OCT. 1, 1902
The top stories in The Evening Herald on this date 105 years ago:
Jumped too soon
Miss Ella Hoag, a sixteen-year-old girl living four miles south east of Greenwich, stepped off a fast moving Big Four train at Greenwich, Saturday night, and sustained injuries which may prove fatal. She is now lying very low at her home near Greenwich and several physicians are doing all in their power to save her life, but their efforts, it is feared, will be in vain.
Miss Hoag, although grown to womanhood, before the day of the accident had never been on a railroad train. She had watched the cars go by from a buggy on numerous occasions at the cross roads and dreamed of the day when she might travel that way the same as other people. The time came Saturday. With an elder sister she went to Cleveland, returning home at night. When the brakeman called "Greenwich," unused to the ways of the railroad, she started for the door. The train was slackening in speed for a target and the sister thought nothing of her sister's haste, beyond her preparing herself for leaving the train.
When the young girl reached the platform she continued her efforts to leave the train and without the least fear stepped off into the darkness. She struck the roadbed and then plunged with terrific force, down a thirty-five foot embankment, striking against a fence.
Milton Laylin dead
Milton Laylin, one of Norwalk's oldest in habitants died this morning at 10:10 o'clock at his home, No. 68 Milan Street, after a lingering illness.
Mr. Laylin was 78 years old last March and has spent practically all of his life in this city and vicinity. He leaves a wife and one son, Geo. Laylin.

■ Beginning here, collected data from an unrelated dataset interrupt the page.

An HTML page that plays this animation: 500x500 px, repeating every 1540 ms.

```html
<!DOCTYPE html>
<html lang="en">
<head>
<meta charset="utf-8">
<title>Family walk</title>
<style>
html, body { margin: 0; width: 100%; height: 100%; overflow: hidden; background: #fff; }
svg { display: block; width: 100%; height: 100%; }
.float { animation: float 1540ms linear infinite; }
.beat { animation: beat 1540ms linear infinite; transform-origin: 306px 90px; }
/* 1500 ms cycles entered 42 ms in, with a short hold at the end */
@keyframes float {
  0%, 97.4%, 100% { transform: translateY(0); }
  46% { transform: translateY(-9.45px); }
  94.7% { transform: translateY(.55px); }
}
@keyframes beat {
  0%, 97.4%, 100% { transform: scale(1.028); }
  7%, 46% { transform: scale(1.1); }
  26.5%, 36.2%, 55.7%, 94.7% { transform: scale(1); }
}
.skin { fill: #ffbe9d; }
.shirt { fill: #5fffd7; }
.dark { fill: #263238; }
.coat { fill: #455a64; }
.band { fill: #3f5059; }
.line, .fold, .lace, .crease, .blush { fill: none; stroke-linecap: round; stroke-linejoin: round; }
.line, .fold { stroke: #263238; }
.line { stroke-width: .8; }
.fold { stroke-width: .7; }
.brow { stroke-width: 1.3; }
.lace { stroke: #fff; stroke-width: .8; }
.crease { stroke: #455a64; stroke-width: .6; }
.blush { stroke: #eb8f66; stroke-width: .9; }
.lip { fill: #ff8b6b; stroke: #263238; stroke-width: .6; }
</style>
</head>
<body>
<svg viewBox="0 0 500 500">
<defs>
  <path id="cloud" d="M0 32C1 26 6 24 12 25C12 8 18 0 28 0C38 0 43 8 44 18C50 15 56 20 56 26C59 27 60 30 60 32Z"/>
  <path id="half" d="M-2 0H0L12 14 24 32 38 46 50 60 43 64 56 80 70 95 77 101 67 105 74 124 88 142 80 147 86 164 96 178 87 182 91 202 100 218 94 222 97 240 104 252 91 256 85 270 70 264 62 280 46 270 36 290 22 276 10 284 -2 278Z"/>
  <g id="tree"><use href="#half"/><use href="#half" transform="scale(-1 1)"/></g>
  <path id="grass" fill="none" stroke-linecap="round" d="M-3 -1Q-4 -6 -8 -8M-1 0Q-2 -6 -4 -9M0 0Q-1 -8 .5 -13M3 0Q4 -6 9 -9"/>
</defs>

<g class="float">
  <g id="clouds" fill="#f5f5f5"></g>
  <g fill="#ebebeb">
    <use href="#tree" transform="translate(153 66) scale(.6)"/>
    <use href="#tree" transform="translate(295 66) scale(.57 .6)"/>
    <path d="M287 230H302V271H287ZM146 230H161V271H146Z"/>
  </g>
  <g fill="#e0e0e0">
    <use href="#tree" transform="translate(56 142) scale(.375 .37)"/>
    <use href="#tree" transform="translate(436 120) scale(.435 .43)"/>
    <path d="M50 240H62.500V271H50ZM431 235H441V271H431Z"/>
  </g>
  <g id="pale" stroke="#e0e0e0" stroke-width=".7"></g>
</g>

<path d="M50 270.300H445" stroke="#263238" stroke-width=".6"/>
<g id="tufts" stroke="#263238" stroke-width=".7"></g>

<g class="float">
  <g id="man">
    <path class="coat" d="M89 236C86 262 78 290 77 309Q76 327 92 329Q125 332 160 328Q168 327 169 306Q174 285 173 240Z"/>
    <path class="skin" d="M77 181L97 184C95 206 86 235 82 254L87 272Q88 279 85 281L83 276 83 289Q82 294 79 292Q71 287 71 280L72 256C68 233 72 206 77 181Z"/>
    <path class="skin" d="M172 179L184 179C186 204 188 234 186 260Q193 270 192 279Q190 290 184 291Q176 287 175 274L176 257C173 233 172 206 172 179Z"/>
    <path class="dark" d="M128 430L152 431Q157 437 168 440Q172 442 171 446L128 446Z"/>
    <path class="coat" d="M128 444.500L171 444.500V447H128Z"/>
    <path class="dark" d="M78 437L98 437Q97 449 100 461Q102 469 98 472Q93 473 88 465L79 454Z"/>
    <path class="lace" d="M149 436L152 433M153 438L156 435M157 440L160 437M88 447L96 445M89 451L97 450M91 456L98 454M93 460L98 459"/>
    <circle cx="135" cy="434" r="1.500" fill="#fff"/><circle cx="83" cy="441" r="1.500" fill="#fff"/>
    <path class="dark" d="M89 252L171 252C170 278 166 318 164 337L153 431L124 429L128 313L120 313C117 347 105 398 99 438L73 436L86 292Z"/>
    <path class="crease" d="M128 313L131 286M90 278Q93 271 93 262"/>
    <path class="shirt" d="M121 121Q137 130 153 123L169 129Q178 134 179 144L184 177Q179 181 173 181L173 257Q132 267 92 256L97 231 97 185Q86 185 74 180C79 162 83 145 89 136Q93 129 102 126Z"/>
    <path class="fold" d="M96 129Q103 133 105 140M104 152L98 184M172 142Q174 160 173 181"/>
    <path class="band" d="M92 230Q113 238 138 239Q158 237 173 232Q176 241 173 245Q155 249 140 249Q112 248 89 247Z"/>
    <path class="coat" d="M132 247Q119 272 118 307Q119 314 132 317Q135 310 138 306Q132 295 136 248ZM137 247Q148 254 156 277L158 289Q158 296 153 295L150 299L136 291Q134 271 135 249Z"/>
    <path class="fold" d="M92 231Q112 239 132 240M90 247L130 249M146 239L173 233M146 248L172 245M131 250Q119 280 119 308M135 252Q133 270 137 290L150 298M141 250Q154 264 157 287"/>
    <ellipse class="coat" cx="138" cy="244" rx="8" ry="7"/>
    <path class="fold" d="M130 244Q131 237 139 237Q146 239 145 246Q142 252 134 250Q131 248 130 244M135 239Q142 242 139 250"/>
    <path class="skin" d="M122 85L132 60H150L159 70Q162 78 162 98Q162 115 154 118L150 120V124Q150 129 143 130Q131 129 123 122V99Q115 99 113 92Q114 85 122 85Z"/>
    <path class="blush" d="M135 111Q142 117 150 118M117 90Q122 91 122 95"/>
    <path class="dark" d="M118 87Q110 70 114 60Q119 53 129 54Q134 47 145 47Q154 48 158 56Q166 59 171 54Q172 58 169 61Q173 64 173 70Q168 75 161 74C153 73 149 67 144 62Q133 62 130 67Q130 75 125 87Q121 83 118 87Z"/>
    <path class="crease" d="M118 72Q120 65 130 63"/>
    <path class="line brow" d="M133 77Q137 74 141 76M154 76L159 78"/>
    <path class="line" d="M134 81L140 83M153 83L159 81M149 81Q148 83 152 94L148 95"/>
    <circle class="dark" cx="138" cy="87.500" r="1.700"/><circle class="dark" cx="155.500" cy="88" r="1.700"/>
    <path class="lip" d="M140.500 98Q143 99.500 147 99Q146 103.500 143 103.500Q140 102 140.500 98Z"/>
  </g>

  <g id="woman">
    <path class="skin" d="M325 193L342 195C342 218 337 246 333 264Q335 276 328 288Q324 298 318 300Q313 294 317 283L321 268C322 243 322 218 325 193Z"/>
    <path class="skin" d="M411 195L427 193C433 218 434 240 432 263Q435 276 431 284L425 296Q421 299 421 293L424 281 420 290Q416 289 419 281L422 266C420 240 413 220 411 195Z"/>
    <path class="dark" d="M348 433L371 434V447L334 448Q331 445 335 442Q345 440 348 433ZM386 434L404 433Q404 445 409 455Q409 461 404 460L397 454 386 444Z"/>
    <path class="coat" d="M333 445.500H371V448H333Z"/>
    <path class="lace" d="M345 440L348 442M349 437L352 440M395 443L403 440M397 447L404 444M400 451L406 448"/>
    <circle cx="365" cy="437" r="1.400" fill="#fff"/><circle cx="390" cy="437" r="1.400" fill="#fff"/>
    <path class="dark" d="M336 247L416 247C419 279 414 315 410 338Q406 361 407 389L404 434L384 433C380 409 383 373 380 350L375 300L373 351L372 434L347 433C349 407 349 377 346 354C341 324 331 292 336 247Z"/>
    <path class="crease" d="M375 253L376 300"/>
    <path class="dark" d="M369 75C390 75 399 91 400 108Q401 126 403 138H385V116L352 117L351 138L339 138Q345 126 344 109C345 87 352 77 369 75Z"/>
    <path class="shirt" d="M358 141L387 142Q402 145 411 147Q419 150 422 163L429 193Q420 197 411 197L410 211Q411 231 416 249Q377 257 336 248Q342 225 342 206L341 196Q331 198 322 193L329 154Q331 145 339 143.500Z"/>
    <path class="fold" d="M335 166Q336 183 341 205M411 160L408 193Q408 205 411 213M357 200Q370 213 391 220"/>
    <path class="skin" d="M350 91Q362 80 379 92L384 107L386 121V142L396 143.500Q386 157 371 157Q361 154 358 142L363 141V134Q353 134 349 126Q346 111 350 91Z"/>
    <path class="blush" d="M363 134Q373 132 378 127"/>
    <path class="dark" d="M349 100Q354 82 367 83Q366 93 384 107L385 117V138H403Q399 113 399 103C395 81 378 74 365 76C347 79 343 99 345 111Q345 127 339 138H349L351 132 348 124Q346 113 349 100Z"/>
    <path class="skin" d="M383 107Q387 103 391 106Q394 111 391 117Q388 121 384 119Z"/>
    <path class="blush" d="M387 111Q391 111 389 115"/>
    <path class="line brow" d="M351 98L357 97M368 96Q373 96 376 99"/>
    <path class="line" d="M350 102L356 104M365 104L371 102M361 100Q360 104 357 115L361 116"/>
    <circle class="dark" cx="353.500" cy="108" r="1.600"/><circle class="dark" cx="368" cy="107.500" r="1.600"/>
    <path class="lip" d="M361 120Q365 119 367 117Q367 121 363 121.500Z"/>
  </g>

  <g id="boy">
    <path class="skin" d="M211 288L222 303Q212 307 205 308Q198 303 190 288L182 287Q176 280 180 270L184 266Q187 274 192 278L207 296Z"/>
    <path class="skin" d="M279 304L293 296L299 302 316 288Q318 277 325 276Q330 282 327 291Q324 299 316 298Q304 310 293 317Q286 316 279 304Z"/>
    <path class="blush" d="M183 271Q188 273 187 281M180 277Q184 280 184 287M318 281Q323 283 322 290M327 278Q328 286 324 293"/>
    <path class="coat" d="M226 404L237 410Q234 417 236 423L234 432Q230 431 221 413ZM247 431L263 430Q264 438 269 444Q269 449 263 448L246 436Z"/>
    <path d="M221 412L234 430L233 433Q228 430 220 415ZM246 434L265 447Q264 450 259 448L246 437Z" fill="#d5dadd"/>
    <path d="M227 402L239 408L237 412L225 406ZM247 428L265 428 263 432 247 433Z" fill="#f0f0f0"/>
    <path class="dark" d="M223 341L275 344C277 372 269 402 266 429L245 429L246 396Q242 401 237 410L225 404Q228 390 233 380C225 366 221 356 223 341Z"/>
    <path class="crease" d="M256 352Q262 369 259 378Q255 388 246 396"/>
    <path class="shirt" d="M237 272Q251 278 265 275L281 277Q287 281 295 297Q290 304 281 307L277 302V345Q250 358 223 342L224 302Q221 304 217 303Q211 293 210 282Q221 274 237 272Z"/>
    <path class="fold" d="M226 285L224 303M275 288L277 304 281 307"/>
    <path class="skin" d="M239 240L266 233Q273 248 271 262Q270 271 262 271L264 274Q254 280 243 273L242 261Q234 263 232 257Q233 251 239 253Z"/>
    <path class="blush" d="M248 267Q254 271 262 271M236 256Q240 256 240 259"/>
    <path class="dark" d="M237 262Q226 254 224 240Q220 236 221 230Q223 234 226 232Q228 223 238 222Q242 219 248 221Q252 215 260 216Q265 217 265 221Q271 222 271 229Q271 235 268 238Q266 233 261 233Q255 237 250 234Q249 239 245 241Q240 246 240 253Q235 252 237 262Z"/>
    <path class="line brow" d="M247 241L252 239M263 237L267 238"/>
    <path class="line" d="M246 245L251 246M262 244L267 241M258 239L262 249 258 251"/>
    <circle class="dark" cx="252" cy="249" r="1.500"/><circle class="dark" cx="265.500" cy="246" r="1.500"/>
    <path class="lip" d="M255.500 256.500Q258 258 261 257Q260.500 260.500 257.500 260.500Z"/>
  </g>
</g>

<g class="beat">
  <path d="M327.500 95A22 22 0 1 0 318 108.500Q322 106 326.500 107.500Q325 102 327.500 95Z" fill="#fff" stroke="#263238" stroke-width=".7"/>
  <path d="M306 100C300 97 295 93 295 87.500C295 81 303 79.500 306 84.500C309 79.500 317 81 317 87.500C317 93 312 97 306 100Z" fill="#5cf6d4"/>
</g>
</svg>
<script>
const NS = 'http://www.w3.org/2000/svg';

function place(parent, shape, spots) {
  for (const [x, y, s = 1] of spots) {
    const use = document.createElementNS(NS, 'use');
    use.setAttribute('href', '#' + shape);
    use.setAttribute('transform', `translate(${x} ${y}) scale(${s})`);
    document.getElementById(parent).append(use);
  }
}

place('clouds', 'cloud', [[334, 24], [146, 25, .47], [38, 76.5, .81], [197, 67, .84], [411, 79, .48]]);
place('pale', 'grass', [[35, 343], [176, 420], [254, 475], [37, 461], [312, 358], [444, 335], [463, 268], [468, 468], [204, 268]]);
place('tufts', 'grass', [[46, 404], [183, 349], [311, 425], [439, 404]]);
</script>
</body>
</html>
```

Jake Krieger has moved what remains of his stock of groceries into the basement of the Stewart block on Seminary Street and is fitting up the ground floor room for an office and sample room.
He will conduct a general brokerage business, handling by sample the product of several large manufacturers and jobbers. He will not handle the goods as a wholesaler but will solicit and fill orders from the factory.
Daniel Campbell, husband of the woman who went suddenly and violently insane on a Nickel Plate train last Friday, arrived in the city yesterday and was recognized by his wife who had recovered almost wholly her mental powers. It is needless to say the poor woman and children were overjoyed to see the husband and father.
The trip to Scotland was abandoned and the family left this noon on the electric car for Bellevue where they took the Nickel Plate train for home in Wyoming.
Met on bridge
The L.S. electric car due in Norwalk at 3 o'clock met the C.E. & W. east bound car on the East Main Street bridge and a dispute ensued concerning the right of way.
Neither crew would back up and some of the passengers got off and walked into town.
About twenty minutes later the C.E. & W. car backed down to the Y and there the trouble ended.
Compiled by Andy Prutsok